A shared storage failure can have a significant impact on your organization, especially if it leads to data loss. To minimize the risk of data loss, you need a recovery plan that includes failover to a standby system.
In this article, we’ll discuss how to set up SQL Server failover in the event of a shared storage failure.
We’ll also provide some tips on how to troubleshoot and avoid common pitfalls.
Setting Up Failover:
There are two main ways to set up failover in the event of a shared storage failure: using database mirroring or Always on Availability Groups.
- With database mirroring, one server acts as the primary server, while the other server acts as the standby.
- The primary server maintains a copy of the database, which is synchronized with the standby server.
- In the event of a failure, the standby server can take over as the primary server.
- To set up database mirroring, you need to have two SQL Server instances installed on separate servers.
- You’ll also need to create a witness instance, which helps to ensure that only one server is designated as the primary at any given time.
- Once you’ve set up your environment, you can configure database mirroring.
- The first step is to create a database mirroring endpoint on each server.
- This endpoint uses Windows Authentication and uses port 5022 by default.
- Next, you need to back up the transaction log on the primary server and restore it on the standby server.
- Once that’s done, you can configure database mirroring.
- To do this, you’ll use the Database Mirroring Wizard in SQL Server Management Studio.
- The wizard will prompt you for the name of the principal server, the mirror server, and the witness server.
- It will also ask you to specify the transport type and security mode.
- The transport type can be either TCP/IP or HTTP, and the security mode can be either Windows Authentication or Certificate Authentication.
- Once you’ve configured database mirroring, you need to set up failover.
- To do this, you’ll use the Failover Cluster Manager.
- In the console tree, expand the Services and Applications node.
- Then, select the Database Mirroring service.

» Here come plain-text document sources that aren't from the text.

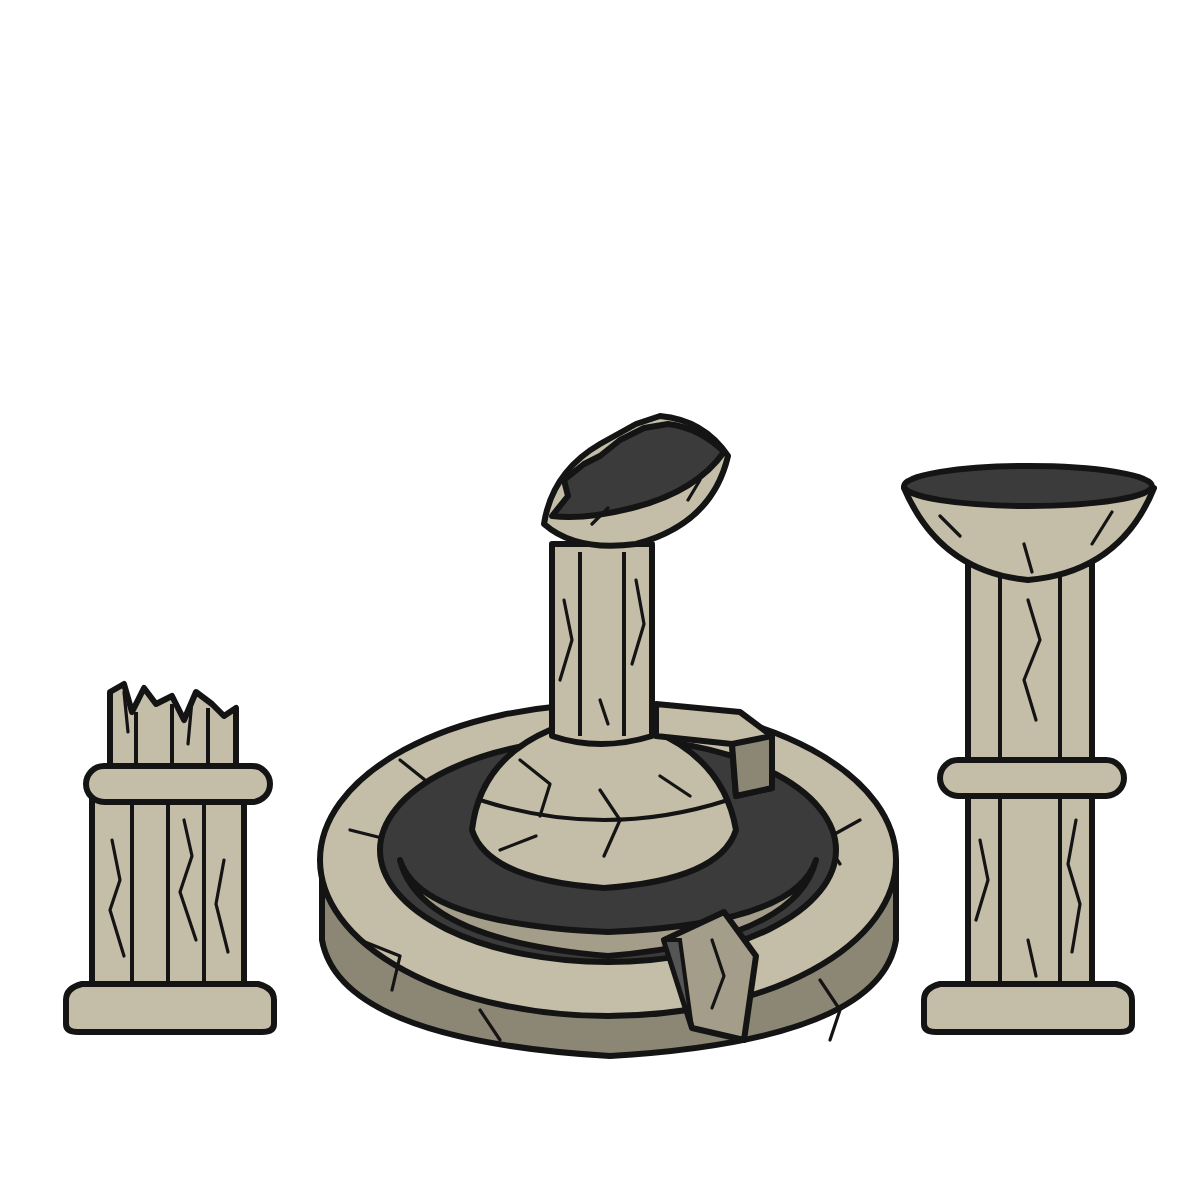
<!DOCTYPE html>
<html lang="en">
<head>
<meta charset="utf-8">
<title>Stone Ruins</title>
<style>
  :root {
    --paper: #ffffff;
    --stone: #c4bda8;
    --stone-shade: #a39d8a;
    --stone-deep: #8c8775;
    --hollow: #3b3b3b;
    --hollow-soft: #555555;
    --ink: #141414;
  }
  html, body {
    margin: 0;
    padding: 0;
    width: 1200px;
    height: 1200px;
    overflow: hidden;
    background: var(--paper);
  }
  .ruins-scene { display: block; width: 1200px; height: 1200px; }
  .stone { fill: var(--stone); stroke: var(--ink); stroke-width: 3; stroke-linejoin: round; }
  .stone-shade { fill: var(--stone-shade); stroke: var(--ink); stroke-width: 3; stroke-linejoin: round; }
  .stone-deep { fill: var(--stone-deep); stroke: var(--ink); stroke-width: 3; stroke-linejoin: round; }
  .hollow { fill: var(--hollow); stroke: var(--ink); stroke-width: 3; stroke-linejoin: round; }
  .hollow-soft { fill: var(--hollow-soft); stroke: var(--ink); stroke-width: 2; }
  .crack { fill: none; stroke: var(--ink); stroke-width: 1.6; stroke-linecap: round; stroke-linejoin: round; }
  .groove { fill: none; stroke: var(--ink); stroke-width: 2; }
</style>
</head>
<body>
<svg class="ruins-scene" viewBox="0 0 600 600" xmlns="http://www.w3.org/2000/svg" role="img" aria-label="Ruined stone fountain between two broken columns">
  <defs>
    <g id="column-base">
      <path class="stone" d="M-52 0 Q-52 -6 -44 -8 L44 -8 Q52 -6 52 0 L52 12 Q52 16 46 16 L-46 16 Q-52 16 -52 12 Z"/>
    </g>
    <g id="column-ring">
      <rect class="stone" x="-46" y="-9" width="92" height="18" rx="9"/>
    </g>
  </defs>

  <!-- Left broken column -->
  <g class="broken-column">
    <path class="stone" d="M46 398 L46 496 L122 496 L122 398 Z"/>
    <path class="groove" d="M66 400 L66 494 M84 400 L84 494 M102 400 L102 494"/>
    <path class="crack" d="M56 420 L60 440 L55 455 L62 478 M92 410 L96 428 L90 446 L98 470 M112 430 L108 452 L114 476"/>
    <use href="#column-base" x="85" y="500"/>
    <path class="stone" d="M55 385 L55 346 L62 342 L66 356 L72 344 L78 352 L86 348 L92 360 L98 346 L106 352 L112 358 L118 354 L118 385 Z"/>
    <path class="groove" d="M68 356 L68 384 M86 352 L86 384 M104 354 L104 384"/>
    <path class="crack" d="M62 346 L64 366 M96 350 L94 372"/>
    <use href="#column-ring" x="89" y="392"/>
  </g>

  <!-- Central fountain -->
  <g class="ruined-fountain">
    <path class="stone-deep" d="M161 430 L161 470 Q170 520 305 528 Q440 520 448 470 L448 430 Z"/>
    <ellipse class="stone" cx="304" cy="430" rx="144" ry="78"/>
    <path class="crack" d="M180 470 L200 478 L196 495 M240 505 L250 520 M410 490 L420 505 L415 520 M175 415 L195 420 M430 410 L412 420 L420 432 M200 380 L215 392"/>
    <ellipse class="hollow" cx="304" cy="425" rx="114" ry="56"/>
    <path class="stone-shade" d="M200 430 Q210 470 304 478 Q398 470 408 430 Q398 462 304 466 Q210 462 200 430 Z"/>
    <!-- central mound -->
    <path class="stone" d="M236 415 Q240 380 275 365 L326 365 Q362 380 368 415 Q360 440 302 444 Q244 440 236 415 Z"/>
    <path class="groove" d="M240 400 Q302 420 364 400"/>
    <path class="crack" d="M260 380 L275 392 L270 408 M300 395 L310 410 L302 428 M330 388 L345 398 M250 425 L268 418"/>
    <!-- fountain shaft -->
    <path class="stone" d="M276 272 L276 368 Q300 376 326 368 L326 272 Z"/>
    <path class="groove" d="M290 276 L290 368 M312 276 L312 368"/>
    <path class="crack" d="M282 300 L286 320 L280 340 M318 290 L322 312 L316 332 M300 350 L304 362"/>
    <!-- tilted broken bowl -->
    <path class="stone" d="M272 262 Q276 236 300 222 L318 212 L330 208 Q352 210 364 228 Q356 262 318 272 Q288 276 272 262 Z"/>
    <path class="hollow" d="M276 258 L284 248 L282 240 L292 232 L300 228 L310 220 L322 214 L334 212 Q350 214 362 226 Q348 246 316 254 Q292 260 276 258 Z"/>
    <path class="crack" d="M296 262 L304 254 M344 250 L350 240"/>
    <!-- broken rim chunk -->
    <path class="stone" d="M328 352 L370 356 L386 368 L386 394 L368 398 L366 372 L328 368 Z"/>
    <path class="stone-deep" d="M366 372 L386 368 L386 394 L368 398 Z"/>
    <!-- fallen front block -->
    <path class="stone-shade" d="M332 470 L362 456 L378 478 L372 520 L346 514 Z"/>
    <path class="hollow-soft" d="M332 470 L346 514 L340 470 Z"/>
    <path class="crack" d="M356 470 L362 488 L356 504"/>
  </g>

  <!-- Right column with bowl -->
  <g class="bowl-column">
    <path class="stone" d="M484 282 L484 496 L546 496 L546 282 Z"/>
    <path class="groove" d="M500 284 L500 494 M530 284 L530 494"/>
    <path class="crack" d="M514 300 L520 320 L512 340 L518 360 M490 420 L494 440 L488 460 M538 410 L534 432 L540 452 L536 476 M514 470 L518 488"/>
    <use href="#column-ring" x="516" y="389"/>
    <use href="#column-base" x="514" y="500"/>
    <path class="stone" d="M452 244 Q470 286 514 290 Q560 286 577 244 Z"/>
    <ellipse class="hollow" cx="514" cy="243" rx="62" ry="10"/>
    <path class="crack" d="M470 258 L480 268 M556 256 L546 272 M512 272 L516 286"/>
  </g>
</svg>
</body>
</html>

- Right-click on the service and select Properties.
- In the failover tab, you need to specify the name of the mirror server and the witness server.

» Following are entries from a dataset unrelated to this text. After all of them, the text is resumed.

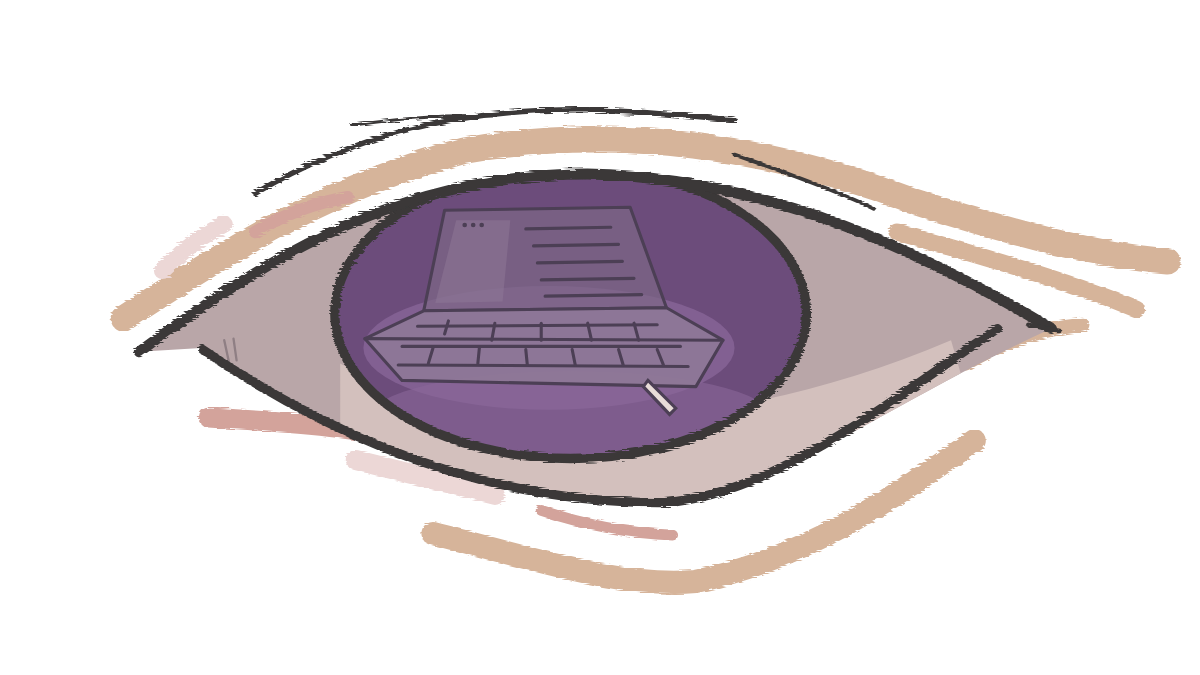
<!DOCTYPE html>
<html lang="en">
<head>
<meta charset="utf-8">
<title>Screen Reflection Eye</title>
<style>
  :root {
    --paper: #ffffff;
    --skin: #d6b49a;
    --blush: #d3a39b;
    --blush-soft: #ecd7d6;
    --ink: #3a3838;
    --sclera: #b9a6a8;
    --sclera-light: #d3c0bd;
    --iris: #6c4c7b;
    --iris-deep: #5f4270;
    --glow: #8a679a;
    --device: #7d6888;
    --device-light: #8f7a98;
    --pen: #e8dcd8;
  }
  html, body {
    margin: 0;
    padding: 0;
    width: 1200px;
    height: 675px;
    overflow: hidden;
    background: var(--paper);
  }
  .eye-artwork {
    display: block;
    width: 1200px;
    height: 675px;
  }
  .ink-line { fill: none; stroke: var(--ink); stroke-linecap: round; stroke-linejoin: round; }
  .skin-stroke { fill: none; stroke: var(--skin); stroke-linecap: round; }
  .device-line { fill: none; stroke: #4c3f55; stroke-width: 4; stroke-linecap: round; stroke-linejoin: round; }
</style>
</head>
<body>
<svg class="eye-artwork" viewBox="0 0 1552 873" role="img" aria-label="Sketchy illustration of an eye with a laptop reflected in its purple iris">
  <defs>
    <filter id="brush-rough" x="-5%" y="-5%" width="110%" height="110%">
      <feTurbulence type="fractalNoise" baseFrequency="0.04 0.6" numOctaves="2" seed="3"/>
      <feDisplacementMap in="SourceGraphic" scale="7"/>
    </filter>
    <clipPath id="eye-opening">
      <path d="M180,455 C350,330 520,225 760,225 C1000,230 1200,330 1360,425 C1150,520 1000,640 860,650 C650,652 450,580 260,450 Z"/>
    </clipPath>
    <clipPath id="iris-area">
      <ellipse cx="738" cy="405" rx="305" ry="188"/>
    </clipPath>
  </defs>

  <g id="skin-tones" filter="url(#brush-rough)">
    <path class="skin-stroke" stroke-width="34" d="M160,412 C300,320 430,240 600,195 C800,160 1000,190 1180,260 C1320,305 1420,330 1510,338"/>
    <path class="skin-stroke" stroke-width="22" d="M1160,300 C1300,340 1400,370 1470,400"/>
    <path class="skin-stroke" stroke-width="30" d="M560,690 C700,725 800,760 900,752 C1050,720 1160,640 1260,570"/>
    <path class="skin-stroke" stroke-width="18" d="M1250,470 C1300,440 1350,425 1400,420"/>
    <path fill="none" stroke="var(--blush)" stroke-width="26" stroke-linecap="round" d="M270,540 C350,545 430,550 480,560"/>
    <path fill="none" stroke="var(--blush-soft)" stroke-width="26" stroke-linecap="round" d="M460,595 C520,610 580,625 640,640"/>
    <path fill="none" stroke="var(--blush)" stroke-width="16" stroke-linecap="round" d="M330,300 C380,270 420,260 450,255"/>
    <path fill="none" stroke="var(--blush-soft)" stroke-width="22" stroke-linecap="round" d="M210,350 C240,320 270,300 290,290"/>
    <path fill="none" stroke="var(--blush)" stroke-width="14" stroke-linecap="round" d="M700,660 C760,680 820,690 870,692"/>
  </g>

  <g id="eyeball" clip-path="url(#eye-opening)">
    <rect x="150" y="200" width="1250" height="480" fill="var(--sclera)"/>
    <path d="M440,470 C600,560 900,580 1230,440 L1300,680 L440,680 Z" fill="var(--sclera-light)"/>
    <g id="iris">
      <ellipse cx="738" cy="405" rx="305" ry="188" fill="var(--iris)"/>
      <g clip-path="url(#iris-area)">
        <ellipse cx="710" cy="450" rx="240" ry="80" fill="var(--glow)" opacity="0.75"/>
        <ellipse cx="738" cy="540" rx="260" ry="60" fill="var(--glow)" opacity="0.6"/>
        <g id="laptop-reflection">
          <path d="M575,272 L815,268 L862,398 L548,402 Z" fill="var(--device)" opacity="0.7"/>
          <path d="M590,285 L660,285 L650,390 L563,392 Z" fill="var(--device-light)" opacity="0.5"/>
          <path class="device-line" d="M575,272 L815,268 L862,398 L548,402 Z"/>
          <circle cx="601" cy="291" r="3" fill="#4c3f55"/>
          <circle cx="612" cy="291" r="3" fill="#4c3f55"/>
          <circle cx="623" cy="291" r="3" fill="#4c3f55"/>
          <g class="device-line" stroke-width="3.5">
            <path d="M680,296 L790,294"/><path d="M690,318 L800,316"/>
            <path d="M695,340 L805,338"/><path d="M700,362 L820,360"/>
            <path d="M705,383 L830,381"/>
          </g>
          <path d="M548,402 L862,398 L935,440 L900,500 L520,492 L472,438 Z" fill="var(--device-light)" opacity="0.85"/>
          <path class="device-line" d="M548,402 L862,398 L935,440 L900,500 L520,492 L472,438 Z"/>
          <path class="device-line" d="M472,438 L935,440"/>
          <g class="device-line" stroke-width="3">
            <path d="M540,422 L850,420"/><path d="M520,448 L880,448"/>
            <path d="M515,472 L890,474"/>
            <path d="M580,415 L575,432"/><path d="M640,418 L636,440"/><path d="M700,418 L700,440"/>
            <path d="M760,418 L765,440"/><path d="M820,418 L826,440"/>
            <path d="M560,450 L554,470"/><path d="M620,450 L618,470"/><path d="M680,452 L682,472"/>
            <path d="M740,452 L744,472"/><path d="M800,452 L806,472"/><path d="M850,452 L858,472"/>
          </g>
        </g>
        <g id="stylus-reflection">
          <path d="M838,492 L874,528 L866,536 L832,500 Z" fill="var(--pen)" stroke="#4c3f55" stroke-width="4"/>
        </g>
      </g>
      <ellipse cx="738" cy="405" rx="305" ry="188" class="ink-line" stroke-width="12" filter="url(#brush-rough)"/>
    </g>
    <g fill="none" stroke="#8f7f84" stroke-width="3" stroke-linecap="round">
      <path d="M275,455 L285,470"/><path d="M290,440 L296,468"/><path d="M302,438 L306,466"/>
    </g>
  </g>

  <g id="lid-lines" filter="url(#brush-rough)">
    <path class="ink-line" stroke-width="14" d="M180,455 C350,330 520,225 760,225 C1000,230 1200,330 1360,425"/>
    <path class="ink-line" stroke-width="6" d="M1330,420 C1350,424 1365,428 1370,428"/>
    <path class="ink-line" stroke-width="12" d="M262,452 C450,580 650,652 860,650 C1000,640 1150,520 1290,425"/>
    <path class="ink-line" stroke-width="7" d="M330,250 C450,180 580,140 760,142 C850,145 910,152 950,155"/>
    <path class="ink-line" stroke-width="4" d="M455,162 C540,150 600,148 640,150"/>
    <path class="ink-line" stroke-width="5" d="M950,200 C1050,235 1100,255 1130,270"/>
  </g>
</svg>
</body>
</html>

- You also need to specify the recovery mode, which can be either manual or automatic.
- If you choose Automatic, SQL Server will automatically fail over to the mirror server in the event of a failure.
- If you choose Manual, you’ll need to manually initiate failover when a failure occurs.
- Once you’ve configured failover, you’re ready to test it.
- To test failover, you can use the Failover Cluster Manager or the Database Mirroring Monitor.
- The Failover Cluster Manager is a graphical tool that you can use to manage failover clusters.
- To test failover, select the cluster you want to test and click on the Test button.
- This will bring up a dialog box where you can specify which node you want to fail over to.
- Click on the OK button to initiate failover.
- You can also use the Database Mirroring Monitor to test failover.
- This is a SQL Server Management Studio add-in that allows you to monitor database mirroring sessions.
- To test failover, right-click on the database mirroring session and select Fail Over.
- This will initiate failover to the mirror server.
There are a few common issues that you may encounter when setting up failover.
- The first issue is that the witness server may not be able to communicate with the principal and mirror servers.
- This can happen if the witness server is on a different subnet than the other two servers.
- To fix this, you need to add an entry in the Windows hosts file for each server.
- The second issue is that database mirroring may not be able to connect to the witness server.
- This can happen if the witness server is behind a firewall or if it’s not configured correctly.
Database mirroring is a great way to improve the availability of your SQL Server databases.
It’s important to properly configure failover in order to ensure that your databases are always available.
If you encounter any problems, be sure to check the Windows hosts file and the witness server configuration.